HSH Nordbank AG is a strong commercial bank in Northern Europe with total assets of € 204 billion. Some 4,800 of the bank’s employees provide corporate and high net-worth clients around the globe with premium bank products and services. In its core region of Hamburg and Schleswig-Holstein, it is the market leader in the corporate customer segment. HSH Nordbank is an acknowledged partner of the capital markets and international sector specialist. Its main focus is on transportation and real estate. In fact, HSH Nordbank is the world’s largest provider of ship finance and covers the entire value chain in the transportation segment. In the area of real estate, HSH Nordbank is one of the strongest banks in Germany, acting as a provider of services relating to all aspects of real estate.
The information contained in this press release does not constitute an offer for the sale of any type of Hamburg Commercial Bank AG securities. Securities of Hamburg Commercial Bank AG may not be sold in the United States without registration pursuant to US securities legislation, unless such a sale takes place on the basis of relevant exceptional provisions.
This press information can contain forward-looking statements. These statements are based on our beliefs and assumptions, on information currently available to us which we consider reliable. Forward-looking statements include all statements which are not historical facts, including information concerning future growth prospects and future economic developments.

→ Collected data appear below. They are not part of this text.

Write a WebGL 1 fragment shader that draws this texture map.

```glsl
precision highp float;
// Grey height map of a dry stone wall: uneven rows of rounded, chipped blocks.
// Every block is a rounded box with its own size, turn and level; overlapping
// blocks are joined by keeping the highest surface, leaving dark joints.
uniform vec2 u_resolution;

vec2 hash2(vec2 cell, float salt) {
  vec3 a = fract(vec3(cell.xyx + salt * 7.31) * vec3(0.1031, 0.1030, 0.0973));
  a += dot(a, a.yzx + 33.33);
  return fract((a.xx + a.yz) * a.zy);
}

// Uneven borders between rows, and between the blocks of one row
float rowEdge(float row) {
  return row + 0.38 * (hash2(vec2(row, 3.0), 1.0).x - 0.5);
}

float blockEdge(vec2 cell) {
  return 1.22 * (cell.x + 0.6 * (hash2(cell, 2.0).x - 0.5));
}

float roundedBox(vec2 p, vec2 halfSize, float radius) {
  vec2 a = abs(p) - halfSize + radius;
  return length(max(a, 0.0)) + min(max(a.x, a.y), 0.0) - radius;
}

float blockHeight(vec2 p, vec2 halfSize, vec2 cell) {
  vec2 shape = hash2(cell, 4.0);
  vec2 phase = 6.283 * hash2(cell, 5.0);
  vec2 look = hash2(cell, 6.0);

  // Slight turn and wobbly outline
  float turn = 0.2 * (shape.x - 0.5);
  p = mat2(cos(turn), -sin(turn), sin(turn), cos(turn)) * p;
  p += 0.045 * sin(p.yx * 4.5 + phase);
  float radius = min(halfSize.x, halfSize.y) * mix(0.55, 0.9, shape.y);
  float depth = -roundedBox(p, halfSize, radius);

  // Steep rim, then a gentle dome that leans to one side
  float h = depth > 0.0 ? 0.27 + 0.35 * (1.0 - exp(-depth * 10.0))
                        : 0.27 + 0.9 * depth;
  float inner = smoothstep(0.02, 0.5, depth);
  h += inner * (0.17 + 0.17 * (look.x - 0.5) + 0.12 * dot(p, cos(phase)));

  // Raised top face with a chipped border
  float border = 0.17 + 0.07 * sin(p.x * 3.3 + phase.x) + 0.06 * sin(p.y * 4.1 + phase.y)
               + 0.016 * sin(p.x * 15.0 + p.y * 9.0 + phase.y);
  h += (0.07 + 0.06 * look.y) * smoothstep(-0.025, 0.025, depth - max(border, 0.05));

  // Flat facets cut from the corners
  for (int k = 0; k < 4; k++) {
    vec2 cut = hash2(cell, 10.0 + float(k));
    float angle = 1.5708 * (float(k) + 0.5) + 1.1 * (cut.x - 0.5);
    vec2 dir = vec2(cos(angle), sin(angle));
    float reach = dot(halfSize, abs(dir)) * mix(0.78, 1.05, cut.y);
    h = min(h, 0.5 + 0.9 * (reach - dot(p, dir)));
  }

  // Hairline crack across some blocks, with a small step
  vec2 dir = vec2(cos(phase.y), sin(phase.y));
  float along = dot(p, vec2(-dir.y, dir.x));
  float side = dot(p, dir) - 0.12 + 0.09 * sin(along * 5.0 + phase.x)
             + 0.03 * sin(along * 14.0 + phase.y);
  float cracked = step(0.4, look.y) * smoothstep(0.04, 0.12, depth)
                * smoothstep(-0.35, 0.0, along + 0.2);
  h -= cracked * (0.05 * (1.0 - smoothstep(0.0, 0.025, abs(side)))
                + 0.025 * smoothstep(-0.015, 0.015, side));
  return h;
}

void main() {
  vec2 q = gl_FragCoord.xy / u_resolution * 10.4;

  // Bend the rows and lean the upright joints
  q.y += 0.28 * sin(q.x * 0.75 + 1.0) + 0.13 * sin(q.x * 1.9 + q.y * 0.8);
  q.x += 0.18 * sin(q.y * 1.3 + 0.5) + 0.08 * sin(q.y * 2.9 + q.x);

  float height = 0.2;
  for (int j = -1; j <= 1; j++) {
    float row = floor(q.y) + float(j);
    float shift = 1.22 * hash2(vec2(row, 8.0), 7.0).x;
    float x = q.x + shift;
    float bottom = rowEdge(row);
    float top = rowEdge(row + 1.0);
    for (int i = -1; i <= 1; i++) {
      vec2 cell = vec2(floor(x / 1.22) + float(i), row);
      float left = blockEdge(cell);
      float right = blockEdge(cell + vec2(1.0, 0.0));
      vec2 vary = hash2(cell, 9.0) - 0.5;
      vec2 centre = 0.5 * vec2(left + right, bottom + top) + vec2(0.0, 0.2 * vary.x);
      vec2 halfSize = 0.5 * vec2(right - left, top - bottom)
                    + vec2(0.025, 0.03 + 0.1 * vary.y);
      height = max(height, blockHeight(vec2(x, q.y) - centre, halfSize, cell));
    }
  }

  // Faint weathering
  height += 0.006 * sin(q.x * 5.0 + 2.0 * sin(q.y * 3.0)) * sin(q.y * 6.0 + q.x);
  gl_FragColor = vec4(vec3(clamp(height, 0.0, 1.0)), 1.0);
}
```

Such forward-looking statements are based on assumptions relating to future events and are subject to uncertainties, risks and other factors, a large number we cannot influence. Thus actual events can differ considerably from the forward-looking statements made. We make no warranty for the correctness or completeness of these statements or the actual occurrence of the statements made. Furthermore, we assume no obligation for updating the forward-looking statements after this information has been published.